Goal of the exercise: From the entries below, list each line with "button".

- - -

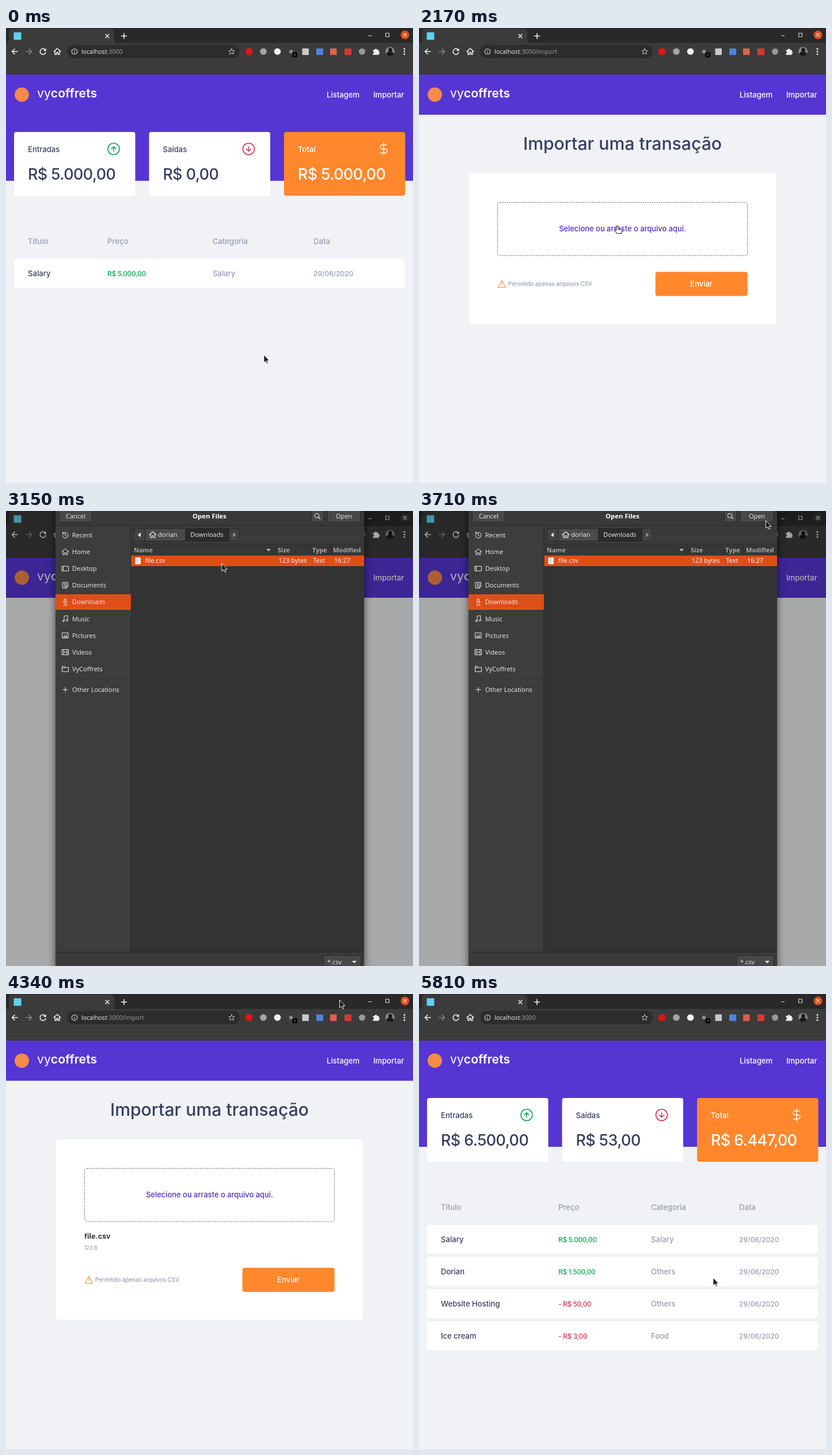
Recreate the animation shown at these times as an HTML page. Size 707 by 792 pixels, loop 8 s.

```html
<!DOCTYPE html>
<html lang="pt-BR">
<head>
<meta charset="utf-8">
<title>Importar uma transação</title>
<style>
  html, body { margin: 0; width: 100%; height: 100%; overflow: hidden; background: #f0f2f5; }
  svg { display: block; width: 707px; height: 792px; }
  text { font: 500 13.1px Inter, "Open Sans", sans-serif; white-space: pre; }
  .ui text, text.ui { font: 400 11px "Open Sans", "Noto Sans", sans-serif; }
  .ui text.bold { font-weight: 700; }
  text.money { font-size: 11.9px; letter-spacing: -.3px; }
  text.big { font-size: 26.8px; letter-spacing: -.5px; }
  .line { fill: none; stroke-linecap: round; stroke-linejoin: round; }
  #dialog { filter: drop-shadow(0 2px 7px rgba(0, 0, 0, .6)); }
</style>
</head>
<body>
<svg id="stage" viewBox="0 0 707 792"></svg>
<script>
const LOOP = 8000, TICK = 70;
const DARK = '#363f5f', MUTED = '#969cb3', GREEN = '#12a454', RED = '#d8324f';
const ORANGE = '#ff872c', PURPLE = '#5636d3', ACCENT = '#e04e17';

const text = (x, y, s, fill, attrs = '') => `<text x="${x}" y="${y}" fill="${fill}" ${attrs}>${s}</text>`;
const rect = (x, y, w, h, fill, r = 0, attrs = '') =>
  `<rect x="${x}" y="${y}" width="${w}" height="${h}" rx="${r}" fill="${fill}" ${attrs}/>`;
const disc = (x, y, r, fill, attrs = '') => `<circle cx="${x}" cy="${y}" r="${r}" fill="${fill}" ${attrs}/>`;
const line = (d, stroke, width = 1) =>
  `<path class="line" d="${d}" stroke="${stroke}" stroke-width="${width}"/>`;
const shape = (d, fill) => `<path d="${d}" fill="${fill}"/>`;
const group = (id, body, attrs = '') => `<g id="${id}" ${attrs}>${body}</g>`;
const at = (x, y, body) => `<g transform="translate(${x} ${y})">${body}</g>`;
const MID = 'text-anchor="middle"';

const HOUSE = 'M-6 0L0 -5.5L6 0M-4 -1.5V5H-1.3V1.5H1.3V5H4V-1.5';

function browser() {
  const W = '#f2f2f2';
  return rect(0, 0, 707, 27, '#292929') +
    shape('M0 27Q5 27 5 20V8Q5 1 12 1H181Q188 1 188 8V20Q188 27 194 27Z', '#3b3b3b') +
    rect(0, 26, 707, 55, '#3b3b3b') + rect(0, 80, 707, 1, '#303030') +
    rect(13.5, 7.5, 13, 13, '#5fd3ee') +
    line('M173 11l6 6m0 -6l-6 6', W, 1.5) + line('M200.5 14h9m-4.5 -4.5v9', W, 1.6) +
    line('M629.5 13.5h5', '#ddd', 1.1) + line('M659.5 9h6v6h-6z', '#ddd', 1.1) +
    disc(693, 12, 7.5, ACCENT, 'id="close"') + line('M690.5 9.5l5 5m0 -5l-5 5', '#eee', 1.1) +
    rect(106, 29.5, 300, 23, '#2c2c2c', 11.5) +
    line('M20 41H10.5M15 36.5L10.5 41L15 45.5', W, 1.6) +
    line('M35 41H44.5M40 36.5L44.5 41L40 45.5', '#858585', 1.6) +
    line('M68.5 38.5A5 5 0 1 0 69 42.5', W, 1.6) + shape('M69.5 35.5V40H65Z', W) +
    at(89, 41, line(HOUSE, W, 1.5)) +
    disc(119, 41, 4.8, 'none', 'stroke="#ddd" stroke-width="1.1"') + line('M119 40.8V43.2M119 38.7V38.8', '#ddd', 1.2) +
    `<text class="ui" x="131" y="44.8" fill="#f0f0f0" style="font-size:10.6px">localhost<tspan fill="#a0a0a0">:3000<tspan id="path"></tspan></tspan></text>` +
    at(392, 41, line('M0 -5L1.5 -1.7L5 -1.4L2.4 1L3.2 4.5L0 2.6L-3.2 4.5L-2.4 1L-5 -1.4L-1.5 -1.7Z', '#ccc', 1)) +
    disc(422, 41, 6.2, '#e01515') + disc(447, 41, 5.8, '#a5a5a5') + disc(471.5, 41, 5.8, '#f4f4f4') +
    disc(495, 41, 3.2, '#8b8b8b') + rect(497.5, 42.5, 8.5, 8.5, '#000', 1.5) + disc(501.7, 46.7, .9, '#ddd') +
    rect(514.5, 35.5, 11.5, 11.5, '#c9c9c9', 1) + rect(539, 35.5, 12, 11.5, '#4a84dc', 1) +
    rect(563, 35.5, 11.5, 11.5, '#e0604c', 1) + rect(588, 35.5, 12, 11.5, '#d23c30', 1) +
    disc(618.5, 41, 5.5, '#999') +
    shape('M637.5 38h3a2 2 0 1 1 4 0h3v3.2a1.8 1.8 0 1 1 0 3.6v2h-10v-2.8a1.8 1.8 0 1 0 0 -3.6Z', '#eee') +
    disc(667, 41, 8, '#858585') +
    shape('M660.5 45.5q1 -4 5 -4a3.2 4 0 1 1 4 0q3.5 .5 4.5 3.5a8 8 0 0 1 -13.5 .5Z', '#191919') +
    [36.5, 41, 45.5].map(y => disc(692, y, 1.4, W)).join('');
}

const header = () =>
  disc(27.5, 116, 12.5, '#f58a4b') +
  text(54, 121, 'vy<tspan font-weight="600">coffrets</tspan>', '#fff', 'style="font-size:21.2px;font-weight:400"') +
  text(557, 120.8, 'Listagem', '#fff') + text(638, 120.8, 'Importar', '#fff', 'id="nav"');

function listPage(id, totals, cols, rows) {
  const cards = ['Entradas', 'Saídas', 'Total'].map((name, i) => {
    const x = [14, 248.5, 483][i], last = i === 2, ink = last ? '#fff' : DARK;
    return rect(x, 181, 210.5, 111, last ? ORANGE : '#fff', 4) +
      text(x + 24, 215.5, name, ink) + text(x + 24, 263.5, 'R$ ' + totals[i], ink, 'class="big"');
  }).join('');
  const round = (x, dir, color) => at(x, 210.5,
    disc(0, 0, 10, 'none', `stroke="${color}" stroke-width="1.6"`) +
    line(`M0 ${-4 * dir}V${4 * dir}M-4 0L0 ${-4 * dir}L4 0`, color, 1.6));
  const heads = ['Título', 'Preço', 'Categoria', 'Data']
    .map((s, i) => text(cols[i], 375.5, s, MUTED)).join('');
  const body = rows.map(([title, price, kind], i) => {
    const y = 431.5 + i * 56;
    return rect(14, y - 29.5, 679, 50, '#fff', 5) + text(cols[0], y, title, DARK) +
      text(cols[1], y, price, price[0] === '-' ? RED : GREEN, 'class="money"') +
      text(cols[2], y, kind, MUTED) + text(cols[3], y, '29/06/2020', MUTED, 'style="font-size:12px"');
  }).join('');
  const dollar = line('M12 1V23M17 5H9.5a3.5 3.5 0 0 0 0 7h5a3.5 3.5 0 0 1 0 7H6', '#fff', 1.4);
  return group(id, rect(0, 81, 707, 185, PURPLE) + cards + round(187, 1, GREEN) +
    round(421.5, -1, RED) + at(644, 198.5, dollar) + heads + body);
}

const importPage = () => group('import',
  rect(0, 81, 707, 70, PURPLE) +
  text(353.5, 212, 'Importar uma transação', DARK, MID + ' style="font-size:30.2px"') +
  rect(87, 253, 533, 262, '#fff', 5, 'id="card"') +
  rect(136.5, 303.5, 434, 92.5, 'none', 4, 'stroke="#6c6c78" stroke-dasharray="2.4 1.6"') +
  text(353.5, 354, 'Selecione ou arraste o arquivo aqui.', '#4c2fc0', MID + ' style="font-size:12.9px"') +
  group('file', text(136, 426, 'file.csv', '#333', 'style="font-size:12.6px;font-weight:700"') +
    text(136, 444.8, '123 B', '#8c8c92', 'style="font-size:8.9px;font-weight:400"')) +
  group('send', line('M144 439.5L150.5 451.5H137.5Z', '#e59434', 1.1) + line('M144 443.5V447M144 449.2V449.3', '#e59434', 1.1) +
    text(155, 449, 'Permitido apenas arquivos CSV', MUTED, 'style="font-size:9.7px"') +
    rect(410.7, 424.4, 160, 42, ORANGE, 4) + text(490.5, 450, 'Enviar', '#fff', MID)));

function dialog() {
  const INK = '#eee', EDGE = 'stroke="#262626"';
  const button = (x, y, w, h, fill = '#484848') => rect(x + .5, y + .5, w - 1, h - 1, fill, 4, EDGE);
  const places = [
    ['Recent', 'M-3.5 -3.5A5 5 0 1 1 -5 0M-4.5 -5.5V-2.5H-1.5M0 -2.5V.5L2 1.5'],
    ['Home', HOUSE],
    ['Desktop', 'M-5.5 -4H5.5V4H-5.5ZM-3.5 -4V4'],
    ['Documents', 'M-4.5 -5H4.5V2L1.5 5H-4.5ZM-2.5 -2.5H2.5M-2.5 0H2.5M-2.5 2.5H0M1.5 5V2H4.5'],
    ['Downloads', 'M-1.5 -5H1.5V0H3.5L0 3.5L-3.5 0H-1.5ZM-3 5.5H3'],
    ['Music', 'M-2 4V-4.5L4 -5.5V3M-2 4a1.5 1.3 0 1 1 -1.5 -1.3H-2M4 3a1.5 1.3 0 1 1 -1.5 -1.3H4'],
    ['Pictures', 'M-5 -4.5H5V4.5H-5ZM-3 2.5L-1 -.5L1 1.5L2 .5L3 2.5ZM2 -2H2.5'],
    ['Videos', 'M-5.5 -4.5H5.5V4.5H-5.5ZM-3 -4.5V4.5M3 -4.5V4.5M-3 0H3'],
    ['VyCoffrets', 'M-5.5 4.5V-4.5H-1.5L0 -2.5H5.5V4.5ZM-5.5 -1.5H-1.5L0 -2.5'],
    ['Other Locations', 'M-4 0H4M0 -4V4'],
  ];
  const side = places.map(([name, icon], i) => {
    const y = i === 9 ? 311 : 42 + i * 29.1;
    return at(103, y, line(icon, INK, 1)) + text(115, y + 4, name, INK);
  }).join('');
  const heads = [[222, 'Name'], [472, 'Size'], [532, 'Type'], [568, 'Modified']]
    .map(([x, s]) => text(x, 71.5, s, '#a8a8a8', 'class="bold"')).join('');
  const cells = [[242, 'file.csv'], [473.5, '123 bytes'], [533.5, 'Text'], [570, '16:27']]
    .map(([x, s]) => text(x, 90, s, '#fff')).join('');
  return group('dialog', rect(86, -20, 536, 840, '#333') +
    rect(86, 25, 131, 743, '#3d3d3d') + rect(86, -20, 536, 45, '#393939') + rect(217, 25, 405, 32, '#3a3a3a') +
    rect(86, 24.5, 536, 1, '#262626') + rect(216.5, 25, 1, 743, '#262626') +
    rect(86, 145, 131, 27, ACCENT) + rect(86, 292, 131, 1, '#383838') + side +
    button(92, -8, 58, 28) + text(121, 13, 'Cancel', INK, MID) +
    text(353.5, 13, 'Open Files', '#fff', MID + ' class="bold" style="font-size:11.4px"') +
    button(530, -8, 22, 28) + disc(540, 8, 3.8, 'none', 'stroke="#eee"') + line('M543 11L545.5 13.5', INK, 1.2) +
    button(558, -8, 58, 28) + text(587, 13, 'Open', INK, MID) +
    button(222, 30, 184, 23, '#424242') + rect(242, 31, 69, 21, '#4a4a4a') + rect(311, 31, 76, 21, '#2b2b2b') +
    rect(241.5, 31, 1, 21, '#262626') + rect(387, 31, 1, 21, '#262626') +
    shape('M234 37.5V45.5L229 41.5Z', INK) + shape('M394.5 37.5V45.5L399 41.5Z', '#999') +
    at(255, 41.5, line(HOUSE, INK, 1.1)) + text(264, 45.2, 'dorian', INK) + text(349, 45.2, 'Downloads', INK, MID) +
    rect(217, 57, 405, 20, '#363636') + rect(217, 57, 405, 1, '#2c2c2c') +
    [466, 527, 563].map(x => rect(x, 58, 1, 19, '#2c2c2c')).join('') + heads +
    shape('M452 66H460L456 70.2Z', '#bbb') +
    rect(217.5, 77.5, 404.5, 18.5, ACCENT) + rect(224.5, 81, 9.5, 11.5, '#f4f4f4', 1) +
    line('M226.5 84H231.5M226.5 86.5H231.5M226.5 89H230', '#aaa', .8) + cells +
    rect(86, 768, 536, 40, '#3b3b3b') + rect(86, 767.5, 536, 1, '#262626') +
    button(551, 773, 66, 28) + text(558, 788.5, '*.csv', INK) +
    shape('M601 783H609L605 787.2Z', INK), 'class="ui"');
}

const arrow = '<path id="arrow" d="M0 -1V12.5L3.2 9.7L5.3 14.3L7.3 13.4L5.3 9H9.3Z" fill="#151515" stroke="#fff" stroke-width=".9"/>';
const hand = '<path id="hand" d="M-1.6 1A1.6 1.6 0 0 1 1.6 1V5L6.7 6A2 2 0 0 1 8.3 8.3L7.3 12.5H-.5L-4.7 7.5A1.3 1.3 0 0 1 -2.7 6L-1.6 7Z" fill="#fff" stroke="#222" stroke-width="1.1"/>';

const salary = ['Salary', 'R$ 5.000,00', 'Salary'];
document.getElementById('stage').innerHTML =
  rect(0, 0, 707, 792, '#f0f2f5') + browser() +
  listPage('before', ['5.000,00', '0,00', '5.000,00'], [38, 176, 359, 534], [salary]) +
  importPage() +
  listPage('after', ['6.500,00', '53,00', '6.447,00'], [38, 242, 403, 556], [salary,
    ['Dorian', 'R$ 1.500,00', 'Others'],
    ['Website Hosting', '- R$ 50,00', 'Others'],
    ['Ice cream', '- R$ 3,00', 'Food']]) +
  header() +
  group('status', shape('M0 780.5H119Q123 780.5 123 784.5V792H0Z', '#333') +
    text(2, 793, 'localhost:3000/import', '#ddd', 'style="font-size:11.4px"'), 'class="ui"') +
  rect(0, 0, 707, 792, '#000', 0, 'id="shade"') + dialog() + group('cursor', arrow + hand);

const $ = {};
document.querySelectorAll('[id]').forEach(e => $[e.id] = e);

// Each key: time followed by its values.
const MOUSE = [[0, 448, 570], [70, 448, 570], [630, 662, 122], [840, 664, 120], [1120, 664, 120],
  [1330, 635, 217], [1960, 345, 345], [2380, 344, 345], [2520, 342, 103], [3010, 342, 103],
  [3640, 602.5, 17.5], [4000, 602.5, 17.5], [4130, 579.5, 11.5], [4340, 579.5, 11.5],
  [4970, 550, 517], [5320, 511, 495], [LOOP, 511, 495]];
const NAV = [[490, 1], [630, .6], [1260, .6], [1400, 1]];
const STATUS = [[560, 0], [630, 1], [1680, 1], [1820, 0]];
const SHADE = [[2310, 0], [2450, .3], [3990, .3], [4200, 0]];
const DIALOG = [[2310, 0], [2450, 1], [3990, 1], [4120, 0]];
const HANDS = [[560, 1260], [1610, 2380], [4900, 5810]];

const linear = p => p, smooth = p => p * p * (3 - 2 * p);

function sample(keys, t, ease = linear) {
  const i = keys.findIndex(k => k[0] > t);
  if (i === 0) return keys[0].slice(1);
  if (i < 0) return keys[keys.length - 1].slice(1);
  const a = keys[i - 1], b = keys[i], p = ease((t - a[0]) / (b[0] - a[0]));
  return a.slice(1).map((v, n) => v + (b[n + 1] - v) * p);
}

const show = (e, on) => e.style.display = on ? '' : 'none';
const fade = (e, keys, t) => e.style.opacity = sample(keys, t)[0];

function draw(t) {
  const importing = t >= 770 && t < 5740, picked = t >= 4060, modal = t >= 2380 && t < 4060;
  show($.before, t < 770);
  show($.import, importing);
  show($.after, t >= 5740);
  $.path.textContent = importing ? '/import' : '';
  show($.file, picked);
  $.card.setAttribute('height', picked ? 314 : 262);
  $.send.setAttribute('transform', `translate(0 ${picked ? 52 : 0})`);
  $.close.setAttribute('fill', modal ? '#3d3d3d' : ACCENT);
  fade($.nav, NAV, t);
  fade($.status, STATUS, t);
  fade($.shade, SHADE, t);
  fade($.dialog, DIALOG, t);
  show($.dialog, t > 2310 && t < 4120);
  $.cursor.setAttribute('transform', `translate(${sample(MOUSE, t, smooth)})`);
  const pointing = HANDS.some(([from, to]) => t >= from && t < to);
  show($.hand, pointing);
  show($.arrow, !pointing);
}

const start = performance.now();
let last = -1;
function loop() {
  const t = Math.floor((performance.now() - start) % LOOP / TICK) * TICK;
  if (t !== last) draw(last = t);
  requestAnimationFrame(loop);
}
loop();
</script>
</body>
</html>
```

- - -

The completed task:
  const button = (x, y, w, h, fill = '#484848') => rect(x + .5, y + .5, w - 1, h - 1, fill, 4, EDGE);
    button(92, -8, 58, 28) + text(121, 13, 'Cancel', INK, MID) +
    button(530, -8, 22, 28) + disc(540, 8, 3.8, 'none', 'stroke="#eee"') + line('M543 11L545.5 13.5', INK, 1.2) +
    button(558, -8, 58, 28) + text(587, 13, 'Open', INK, MID) +
    button(222, 30, 184, 23, '#424242') + rect(242, 31, 69, 21, '#4a4a4a') + rect(311, 31, 76, 21, '#2b2b2b') +
    button(551, 773, 66, 28) + text(558, 788.5, '*.csv', INK) +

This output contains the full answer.